An employer in Cincinnati, OH is taking the traditional notion of an apprenticeship and expanding it into the healthcare field. This will help give the healthcare field a much-needed influx of skilled workers and give the training needed to qualify job seekers for jobs in the healthcare field.
In Grand Rapids, MI, a small employer sees skilled worker recruitment as a supply chain. By patterning with larger, higher-paying employers in the community, they can work together to recruit workers who get training with the smaller companies and have advancement opportunities into larger ones.
Workforce service providers often have access to learning about successful programs around the country. They are in a great position to share these success stories with local employers and invite them to duplicate the ones that best meet their needs.
Successful employer engagement requires workforce service providers to develop long-term relationships. Employers need to see the workforce system as a strategic partner.
The goal is to provide services that support businesses through each stage of the business life cycle. That means building collaborative partnerships throughout the workforce system and beyond. When workforce services partner with education and economic development agencies and organizations, they can deliver comprehensive services to businesses.
In a previous conversation with Thomas P. Miller and Associates, representatives outlined five steps for building these collaborative business services:
- Proactively target businesses for outreach: As a workforce development organization, you should be reaching out to employers and letting them know what services you have that they should be aware of. Determine what criteria make employers a good fit so that you can narrow down your list.
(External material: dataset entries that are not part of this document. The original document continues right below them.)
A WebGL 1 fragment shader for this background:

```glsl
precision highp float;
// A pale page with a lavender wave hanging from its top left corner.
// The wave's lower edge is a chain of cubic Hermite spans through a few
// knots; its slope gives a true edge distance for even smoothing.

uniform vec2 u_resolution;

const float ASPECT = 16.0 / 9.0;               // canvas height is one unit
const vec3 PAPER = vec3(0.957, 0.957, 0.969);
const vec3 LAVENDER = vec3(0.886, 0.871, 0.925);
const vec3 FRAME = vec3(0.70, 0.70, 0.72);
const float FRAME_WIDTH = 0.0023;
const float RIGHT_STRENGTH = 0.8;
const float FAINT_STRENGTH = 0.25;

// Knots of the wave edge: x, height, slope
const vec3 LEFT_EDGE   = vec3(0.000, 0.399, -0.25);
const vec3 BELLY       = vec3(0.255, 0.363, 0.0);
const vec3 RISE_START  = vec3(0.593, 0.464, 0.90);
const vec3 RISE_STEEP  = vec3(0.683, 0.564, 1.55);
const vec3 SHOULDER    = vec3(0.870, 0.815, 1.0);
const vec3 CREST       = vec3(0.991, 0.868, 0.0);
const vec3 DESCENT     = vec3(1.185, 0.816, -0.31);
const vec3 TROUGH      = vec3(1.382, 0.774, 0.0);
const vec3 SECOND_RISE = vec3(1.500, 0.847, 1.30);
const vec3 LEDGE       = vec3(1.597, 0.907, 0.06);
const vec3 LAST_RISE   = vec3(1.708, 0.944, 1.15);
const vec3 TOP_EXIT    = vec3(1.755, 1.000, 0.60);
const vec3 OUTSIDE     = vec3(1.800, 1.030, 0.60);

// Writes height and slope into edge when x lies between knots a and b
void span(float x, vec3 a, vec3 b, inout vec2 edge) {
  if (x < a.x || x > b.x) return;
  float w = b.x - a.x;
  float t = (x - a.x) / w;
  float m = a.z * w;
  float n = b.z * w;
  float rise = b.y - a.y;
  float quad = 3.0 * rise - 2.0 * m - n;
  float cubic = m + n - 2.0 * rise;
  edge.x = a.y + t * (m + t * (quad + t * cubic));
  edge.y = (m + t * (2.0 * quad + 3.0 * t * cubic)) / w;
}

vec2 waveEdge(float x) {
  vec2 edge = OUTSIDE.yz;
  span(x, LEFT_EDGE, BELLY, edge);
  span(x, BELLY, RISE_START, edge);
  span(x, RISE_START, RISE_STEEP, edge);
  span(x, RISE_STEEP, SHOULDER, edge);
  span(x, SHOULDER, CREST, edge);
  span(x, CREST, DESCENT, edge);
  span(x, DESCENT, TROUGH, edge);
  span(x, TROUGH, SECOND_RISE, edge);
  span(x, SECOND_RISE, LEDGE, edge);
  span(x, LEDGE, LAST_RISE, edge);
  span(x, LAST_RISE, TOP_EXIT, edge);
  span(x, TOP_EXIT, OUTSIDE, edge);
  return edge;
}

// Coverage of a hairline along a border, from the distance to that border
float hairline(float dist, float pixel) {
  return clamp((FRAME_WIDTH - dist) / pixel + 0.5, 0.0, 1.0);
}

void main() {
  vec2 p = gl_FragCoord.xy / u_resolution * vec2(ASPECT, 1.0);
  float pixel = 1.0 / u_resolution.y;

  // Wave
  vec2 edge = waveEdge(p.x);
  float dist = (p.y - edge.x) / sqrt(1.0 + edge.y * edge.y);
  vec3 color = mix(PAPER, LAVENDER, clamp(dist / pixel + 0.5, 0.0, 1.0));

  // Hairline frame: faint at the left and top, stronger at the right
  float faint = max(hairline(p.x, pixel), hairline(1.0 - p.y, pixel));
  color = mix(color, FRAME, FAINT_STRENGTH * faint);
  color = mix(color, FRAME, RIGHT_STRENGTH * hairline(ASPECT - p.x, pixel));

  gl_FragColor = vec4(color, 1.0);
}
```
- Get an idea of what challenges businesses are facing: Perform interviews with employers to understand the challenges and opportunities facing each business. It helps to develop a standard interview tool that all staff utilize when outreaching to business. But, the most important part of interviewing is to listen.
- Share information among staff and partner organizations: Distill the main challenges and opportunities from the interviews and share information among all staff. That might include informal communication methods (e.g., email), regular meetings among the team and opportunities to leverage technology (e.g., CRM or database for workforce development).
- Identify comprehensive solutions for employer needs: Work with staff and partner agencies to identify resources available to address the main challenges and opportunities. Remember to get creative in finding solutions. Then, develop a comprehensive but tailored portfolio of services to address the company’s needs.
- Work together to provide seamless solutions to businesses: Work with businesses to prioritize services for implementation. Help navigate the process of accessing prioritized services and resources and seamlessly introduce partners and new services.
We hope you find success engaging with employers and building workforces systems that truly benefit individuals, employers, and the broader community. Just remember, employers are juggling a lot of responsibilities, and they don’t know what they don’t know. It is up to you and your fellow workforce development organizations to help employers understand and navigate the wealth of services that you provide.
Together, you can change the lives of many job seekers as well as their families. Get to work!